Banks with low leverage are better positioned to weather adverse headwinds as they have less debt to pay off. A bank’s leverage may be thought of as the level of assets it owns compared to its own shareholders’ equity. While financial companies will always have some leverage for a sufficient capital buffer, DNB Financial’s leverage ratio of less than the suitable maximum level of 20x, at 11x, is considered to be very cautious and prudent. This means the bank has a sensibly high level of equity compared to the level of debt it has taken on to maintain operations which places it in a strong position to pay back its debt in unforeseen circumstances. If the bank needs to increase its debt levels to firm up its capital cushion, there is plenty of headroom to do so without deteriorating its financial position.
What Is DNBF’s Level of Liquidity?
As abovementioned, loans are quite illiquid so it is important to understand how much of these loans make up DNB Financial’s total assets. Generally, they should make up less than 70% of total assets, but its current level of 77.65% means the bank has lent out 8% above the sensible upper limit. This means its revenue is reliant on these specific assets which means the bank is also more exposed to defaulting relative to banks with less loans.
Does DNBF Have Liquidity Mismatch?
Banks operate by lending out its customers’ deposits as loans and charge a higher interest rate. These loans may be fixed term and often cannot be readily realized, yet customer deposits on the liability side must be paid on-demand and in short notice. The discrepancy between loan assets and deposit liabilities threatens the bank’s financial position. If an adverse event occurs, it may not be well-placed to repay its depositors immediately. Since DNB Financial’s loan to deposit ratio of 97.54% is higher than the appropriate level of 90%, this level puts the bank in a risky position as it borders negative liquidity disparity between loan and deposit levels. Basically, for $1 of deposits with the bank, it lends out over $ 0.9 which is imprudent.
Keep in mind that a stock investment requires research on more than just its operational side. I’ve put together three important factors you should further examine:
- Future Outlook: What are well-informed industry analysts predicting for DNBF’s future growth? Take a look at our free research report of analyst consensus for DNBF’s outlook.

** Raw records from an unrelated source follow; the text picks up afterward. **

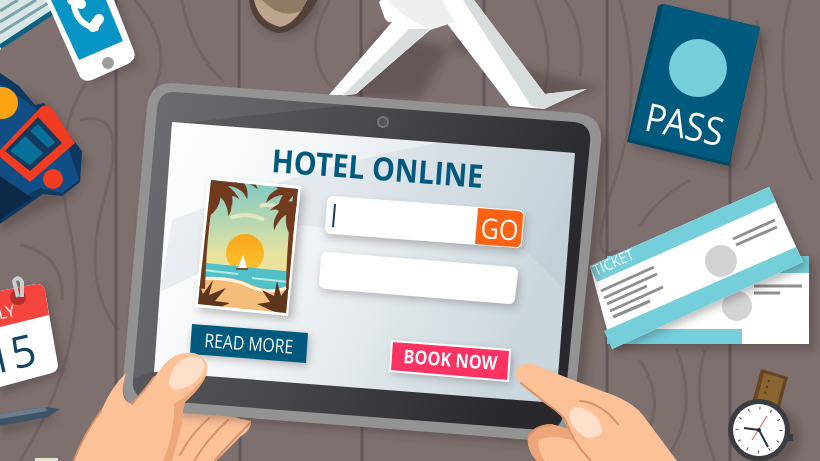
<!DOCTYPE html>
<html lang="en">
<head>
<meta charset="utf-8">
<title>Hotel online booking</title>
<style>
:root{--wood:#7d706e;--seam:#62575a;--grain:#716463;--navy:#005a7d;--deep:#0b3c66;--aqua:#74cfdb;--orange:#fd6213;--pink:#fb3262;--skin:#fdc198;--skin-shade:#eda679;--nail:#ffdfca;--white:#fff;--grey:#939393}
html,body{margin:0;width:820px;height:461px;overflow:hidden;background:var(--wood)}
svg{display:block}
text{font-family:"Open Sans","Noto Sans",sans-serif}
.seam{stroke:var(--seam);stroke-width:3;fill:none}
.grain{stroke:var(--grain);stroke-width:3;fill:none}
.white{fill:var(--white)}
.navy{fill:var(--navy)}
.aqua{fill:var(--aqua)}
.skin{fill:var(--skin)}
.nail{fill:var(--nail)}
.crease{fill:none;stroke:#dc9268;stroke-width:2;stroke-linecap:round}
.shadow{fill:#2d2424;opacity:.3}
.title{font-weight:700;font-size:32px;fill:var(--navy)}
.button{font-size:19px;fill:var(--white)}
.strong{font-weight:700}
.go{font-size:28px;fill:var(--white)}
.pass{font-size:39px;fill:var(--white)}
.ticket-label{font-size:15px;fill:var(--white)}
.lines{stroke:#8e8e8e;stroke-width:3;fill:none}
.month{font-size:16px;fill:var(--white)}
.day{font-size:44px;fill:#124467}
</style>
</head>
<body>
<svg width="820" height="461" viewBox="0 0 820 461" role="img" aria-label="Hands holding a tablet with a hotel booking page on a desk with travel items">
<defs>
<linearGradient id="bezel" x1="0" y1="0" x2="1" y2="0.3"><stop offset="0" stop-color="#626469"/><stop offset=".5" stop-color="#48494d"/><stop offset="1" stop-color="#29292d"/></linearGradient>
<linearGradient id="screen" x1="0" y1="0" x2="1" y2=".3"><stop offset="0" stop-color="#fff"/><stop offset=".45" stop-color="#f1f4f6"/><stop offset="1" stop-color="#ccd7dd"/></linearGradient>
<linearGradient id="sky" x1="0" y1="0" x2="0" y2="1"><stop offset="0" stop-color="#74c7c7"/><stop offset=".55" stop-color="#e7e3a0"/><stop offset="1" stop-color="#fbdc85"/></linearGradient>
<linearGradient id="sun" x1="0" y1="0" x2="0" y2="1"><stop offset="0" stop-color="#f8a51b"/><stop offset="1" stop-color="#fbc32f"/></linearGradient>
<filter id="soft" x="-20%" y="-20%" width="140%" height="140%"><feGaussianBlur stdDeviation="4"/></filter>
<clipPath id="view"><path d="M211 180L298 189 286 313 198 304Z"/></clipPath>
<path id="frond" d="M0 0Q12-11 29-5 23-5 20-1 30 3 32 13 23 5 15 5 21 13 19 25 12 13 0 0Z"/>
</defs>

<g id="wood-desk">
<rect width="820" height="461" fill="var(--wood)"/>
<path class="grain" d="M20 461Q95 340 70 230T104 60M135 0Q178 50 150 96M182 0Q190 50 224 82M330 0Q300 50 332 88M535 0Q560 60 538 112M625 461Q675 415 640 360M665 461Q701 410 676 348M620 0Q645 90 615 180T618 250M790 0Q768 90 812 180M745 170Q780 120 756 20M690 180Q655 200 640 226M715 461Q690 400 705 350M80 120Q130 108 105 195T118 330M20 245Q65 255 62 300M565 0Q586 30 580 76"/>
<path class="seam" d="M116 0V461M239 0V100M361 0V100M362 415V461M240 415V461M484 0V110M607 0V461M730 0V461"/>
</g>

<g id="notebook">
<path fill="#d9e4e4" d="M0 0H70L0 50Z"/>
<path d="M0 11L18 0M0 22L36 0M0 33L53 0" stroke="#7da3aa" stroke-width="3"/>
<path d="M0 47L65 4" stroke="#086281" stroke-width="5"/>
</g>

<g id="phone">
<path class="shadow" filter="url(#soft)" d="M56 0L92 84 140 65 118 0Z"/>
<path class="white" d="M46 0L79 75Q83 83 92 80L128 64Q137 59 134 51L114 0Z"/>
<path fill="#0795c5" d="M51 0L79 60 123 41 106 0Z"/>
<path fill="none" stroke="#fff" stroke-width="6" stroke-linecap="round" d="M73 1Q76 25 96 28"/>
<path d="M72 0L81 4M93 27L99 19" stroke="#fff" stroke-width="10" stroke-linecap="round"/>
<circle cx="108" cy="63" r="6" fill="#9c9c9c"/>
</g>

<g id="sunglasses">
<path class="shadow" filter="url(#soft)" d="M250 2Q260 38 287 35 313 30 320 0Z"/>
<path fill="#51413a" d="M249 0Q253 28 278 33 299 33 318 0Z"/>
<path fill="#bca58c" d="M254 0Q259 22 280 27 296 24 307 0Z"/>
<path fill="#8f7965" d="M262 0Q281 20 301 11L307 0Z"/>
</g>

<g id="backpack">
<path class="shadow" filter="url(#soft)" d="M0 82L48 105 88 162 74 195 0 232Z"/>
<path fill="#0d3860" d="M0 73L19 86 35 105 44 103 82 151 80 182 62 196 43 194 0 224Z"/>
<path fill="#124e86" d="M0 84L33 106 68 147 79 180 62 193 40 188 0 211Z"/>
<path fill="#f23c21" d="M0 150L41 107Q48 103 53 110L75 143 30 182 0 157Z"/>
<path fill="#13395d" d="M5 151L38 117 62 143 30 171Z"/>
<path fill="#087099" d="M10 151L25 136 43 153 30 165ZM38 124L55 142 48 148 30 131Z"/>
<circle cx="2" cy="103" r="16" fill="#fca311"/>
<circle cx="53" cy="179" r="10" fill="#f23c21"/>
<path fill="#0c2948" d="M0 176L32 198 0 220Z"/>
</g>

<g id="plane">
<path class="shadow" filter="url(#soft)" d="M382 30L338 98 420 99 470 15 536 112 602 88Z"/>
<path class="white" d="M380 0L392 22 328 96 356 94 430 30 471 0Z"/>
<path fill="#d9dddd" d="M430 29L356 94 342 96 409 29Z"/>
<path class="white" d="M379 2Q387-4 394 5L397 16Q392 27 385 19Z"/>
<path class="white" d="M429 0H474L545 94 587 89 544 109 510 106Z"/>
<path fill="#d7dcdd" d="M463 0H474L545 94 587 89 544 109 531 106Z"/>
<path fill="#eef0f0" d="M387 0H442L455 22 430 30 405 16Z"/>
</g>

<g id="passport">
<path class="shadow" filter="url(#soft)" d="M668 10L767 34 735 173 633 147Z"/>
<path fill="#004864" d="M658 6L662 4 760 27 729 166 627 142Z"/>
<path class="navy" d="M664 4L760 27 729 163 630 139Z"/>
<circle class="aqua" cx="698" cy="68" r="29"/>
<text class="pass" transform="translate(643 130) rotate(12)" textLength="79" lengthAdjust="spacingAndGlyphs">PASS</text>
</g>

<g id="tickets">
<path class="shadow" filter="url(#soft)" d="M607 260H815V350H612Z"/>
<path class="white" d="M607 256H809V344H607Z"/>
<path class="aqua" d="M607 256H809V273H607ZM607 329H742V344H607Z"/>
<circle cx="737" cy="306" r="15" fill="#d4d4d4"/>
<path class="lines" d="M754 286H802M754 293H780"/>
<path class="shadow" filter="url(#soft)" d="M596 274L775 195 808 266 616 352Z"/>
<path class="white" d="M590 266L769 187 803 262 612 349Z"/>
<path class="aqua" d="M590 266L769 187 776 202 597 282ZM604 331L796 247 803 262 612 349Z"/>
<text class="ticket-label" transform="translate(596 276) rotate(-24)" textLength="43" lengthAdjust="spacingAndGlyphs">TICKET</text>
<path class="lines" d="M601 291L654 267M604 298L657 274M607 304L647 286M610 311L663 287M613 317L650 301M733 239L775 220M736 245L777 227"/>
<circle cx="721" cy="261" r="16" fill="#d2d2d2"/>
</g>

<g id="calendar">
<path class="shadow" filter="url(#soft)" d="M0 296L47 288 65 373 0 395Z"/>
<path class="white" d="M0 291L36 284Q43 283 45 291L58 365Q58 371 52 373L0 387Z"/>
<path fill="#f4443e" d="M0 291L36 284Q43 283 45 291L49 315 0 327Z"/>
<circle cx="18" cy="297" r="8" fill="#b82e2f"/>
<path d="M18 297L14 281Q18 275 22 282V297" fill="none" stroke="#c9cdcf" stroke-width="4"/>
<text class="month" transform="translate(-16 323) rotate(-13)">JULY</text>
<text class="day" transform="translate(-9 375) rotate(-13)" textLength="49" lengthAdjust="spacingAndGlyphs">15</text>
</g>

<g id="pen">
<path class="shadow" filter="url(#soft)" d="M0 424L50 414 58 419 0 435Z"/>
<path fill="#3f5366" d="M0 414L45 407 60 409 48 417 0 426Z"/>
<path fill="#697f90" d="M0 414L45 407 47 411 0 419Z"/>
<path fill="#e5e3c9" d="M35 461V458H58V461Z"/>
</g>

<g id="watch">
<circle class="shadow" filter="url(#soft)" cx="769" cy="437" r="31"/>
<path fill="#68451f" d="M761 369L788 377 779 411 752 403Z"/>
<path fill="#8b6433" d="M764 373L784 379 777 405 757 400Z"/>
<path d="M769 380L764 397" stroke="#52351b" stroke-width="2" stroke-dasharray="2 4"/>
<rect x="786" y="434" width="7" height="7" fill="#393d42"/>
<circle cx="759" cy="430" r="31" fill="#393d42"/>
<circle class="white" cx="759" cy="430" r="26"/>
<circle cx="759" cy="430" r="22" fill="none" stroke="#45494d" stroke-width="3" stroke-dasharray="1 10.5"/>
<path d="M759 430L744 428M759 430L768 447" stroke="#26313c" stroke-width="2"/>
<path d="M752 440L767 416" stroke="#e34a42"/>
<circle cx="759" cy="430" r="2" fill="#26313c"/>
</g>

<g id="fingers-behind">
<path class="skin" d="M160 400L251 421Q252 429 240 437L216 461H160Z"/>
<path class="crease" d="M228 420Q208 438 194 461M209 418Q190 435 180 455M250 423Q235 438 215 460"/>
</g>

<g id="tablet">
<path class="shadow" filter="url(#soft)" d="M176 92L586 124Q610 128 608 150L581 424Q578 445 555 446L150 414Q124 410 128 384L152 112Q154 91 176 92Z"/>
<path fill="var(--grey)" d="M173 83L577 113Q603 116 601 142L573 418Q570 443 545 441L145 410Q120 406 123 380L147 107Q150 82 173 83Z"/>
<path fill="url(#bezel)" d="M175 92L574 122Q592 124 590 143L564 412Q561 432 542 430L150 400Q131 398 133 379L157 109Q159 91 175 92Z"/>
<path fill="#fff" opacity=".07" d="M157 109Q159 91 175 92L350 105 172 124 154 371 133 379Z"/>
<circle cx="383" cy="122" r="6" fill="#77787c"/><circle cx="383" cy="122" r="4" fill="#55565b"/>
<path fill="url(#screen)" d="M172 122L575 153 556 403 154 372Z"/>
<path fill="#9eb3bf" opacity=".18" d="M172 220Q330 160 440 143L575 153 565 290 525 250 300 225 160 292Z"/>
</g>

<g id="booking-page">
<text class="title" transform="translate(271 172) rotate(4.3)" textLength="212" lengthAdjust="spacingAndGlyphs">HOTEL ONLINE</text>

<g id="beach-card">
<path class="shadow" filter="url(#soft)" d="M212 183L304 191 292 320 199 311Z"/>
<path class="white" d="M208 177L301 186 288 316 195 307Z"/>
<g clip-path="url(#view)">
<rect x="190" y="175" width="115" height="145" fill="url(#sky)"/>
<path d="M230 218Q247 211 264 220M260 206Q272 202 285 211" stroke="#f6efc4" stroke-width="4" fill="none" opacity=".7"/>
<circle cx="245" cy="253" r="19" fill="url(#sun)"/>
<path fill="#51c1c9" d="M195 262L295 272 290 294 195 288Z"/>
<path d="M203 270L238 274M252 278L288 282M218 279L240 282" stroke="#b9e9da" stroke-width="2"/>
<path class="white" d="M243 255L238 268H247Z"/><path d="M236 269H248" stroke="#85532b" stroke-width="2"/>
<path fill="#f5bd78" d="M190 279Q231 274 250 284T295 285V320H190Z"/>
<path d="M198 279Q228 276 249 286T290 286" stroke="#fff4d9" stroke-width="3" fill="none"/>
<g fill="#71391d">
<path d="M207 175L217 181Q207 222 205 289L199 288Q201 222 207 175ZM300 184Q291 234 291 290L286 288Q287 231 295 184Z"/>
<use href="#frond" transform="translate(213 181)"/><use href="#frond" transform="translate(212 182) rotate(42) scale(1.1)"/><use href="#frond" transform="translate(232 179) scale(.8)"/>
<use href="#frond" transform="translate(298 190) scale(-1 1)"/><use href="#frond" transform="translate(298 203) scale(-1 1.1) rotate(24)"/>
</g>
<path fill="#5d361d" d="M192 314L198 280 203 294 213 280 209 295 226 288 215 301 230 303 216 309 222 318ZM292 318L290 284 281 296 277 281 274 296 262 290 270 302 257 304 270 310Z"/>
</g>
</g>

<g id="search-field">
<path class="shadow" filter="url(#soft)" d="M329 201L526 216 522 252 326 237Z"/>
<path class="white" d="M333 196L518 210Q525 211 524 217L522 243Q521 249 515 248L331 234Q325 233 325 227L327 202Q328 196 333 196Z"/>
<path fill="var(--orange)" d="M478 208L518 211Q524 212 523 217L521 242Q520 248 515 247L475 244Z"/>
<path d="M335 204L333 227" stroke="#163b5b" stroke-width="2"/>
<text class="go" transform="translate(480 238) rotate(4)" textLength="38" lengthAdjust="spacingAndGlyphs">GO</text>
</g>
<g id="second-field">
<path class="shadow" filter="url(#soft)" d="M324 256L519 272 517 307 321 291Z"/>
<path class="white" d="M327 252L512 267Q518 268 518 273L515 299Q514 304 509 304L325 289Q319 288 319 283L321 258Q322 252 327 252Z"/>
</g>

<g id="read-more">
<path class="shadow" filter="url(#soft)" d="M194 327L310 336 307 366 192 356Z"/>
<path class="navy" d="M192 324L308 333 306 363 190 354Z"/>
<text class="button" transform="translate(204 347) rotate(4.3)" textLength="89" lengthAdjust="spacingAndGlyphs">READ MORE</text>
</g>
<g id="book-now">
<path class="shadow" filter="url(#soft)" d="M395 344L513 353 510 384 393 374Z"/>
<path fill="var(--pink)" stroke="#fff" stroke-width="2" d="M392 341L510 350 508 381 390 371Z"/>
<text class="button strong" transform="translate(403 363) rotate(4.3)" textLength="94" lengthAdjust="spacingAndGlyphs">BOOK NOW</text>
</g>
</g>

<g id="left-hand">
<path class="skin" d="M74 461Q84 434 101 411 112 386 126 373L123 385Q121 401 132 404 147 387 163 366 175 351 194 353 210 358 207 373 203 386 185 402 181 415 182 424 178 441 172 461Z"/>
<path fill="var(--skin-shade)" d="M207 373Q203 386 185 402 181 415 182 424L172 461H163Q175 433 174 404 197 390 207 373Z"/>
<path class="nail" d="M169 384Q171 360 193 356 207 358 204 370 195 388 174 390Z"/>
<path class="crease" d="M132 404Q145 390 154 377M74 460Q84 434 101 411"/>
</g>

<g id="right-hand">
<path class="shadow" filter="url(#soft)" d="M519 375L540 392 560 406 600 405 560 375Z"/>
<path class="skin" d="M516 374Q517 362 531 363 564 377 602 391 630 400 642 414L677 461H537Q526 449 528 436 535 425 551 424L568 429Q564 415 547 404L521 383Q516 379 516 374Z"/>
<path fill="var(--skin-shade)" d="M528 437Q535 425 551 424L568 429 580 443Q554 433 539 440 536 448 545 461H537Q526 449 528 437Z"/>
<path class="skin" d="M565 419Q562 405 578 401 598 401 617 423 635 434 642 461H590Q574 444 565 419Z"/>
<path class="nail" d="M570 420Q568 406 580 407 600 414 602 430 599 439 588 438 576 433 570 420Z"/>
<path class="crease" d="M521 383L547 404Q561 413 566 421 572 441 590 460M580 401Q600 402 618 424M528 437Q536 425 552 425"/>
</g>
</svg>
</body>
</html>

- Valuation: What is DNBF worth today? Has the future growth potential already been factored into the price? The intrinsic value infographic in our free research report helps visualize whether DNBF is currently mispriced by the market.
- Other High-Performing Stocks: Are there other stocks that provide better prospects with proven track records? Explore our free list of these great stocks here.
To help readers see pass the short term volatility of the financial market, we aim to bring you a long-term focused research analysis purely driven by fundamental data. Note that our analysis does not factor in the latest price sensitive company announcements.
The author is an independent contributor and at the time of publication had no position in the stocks mentioned.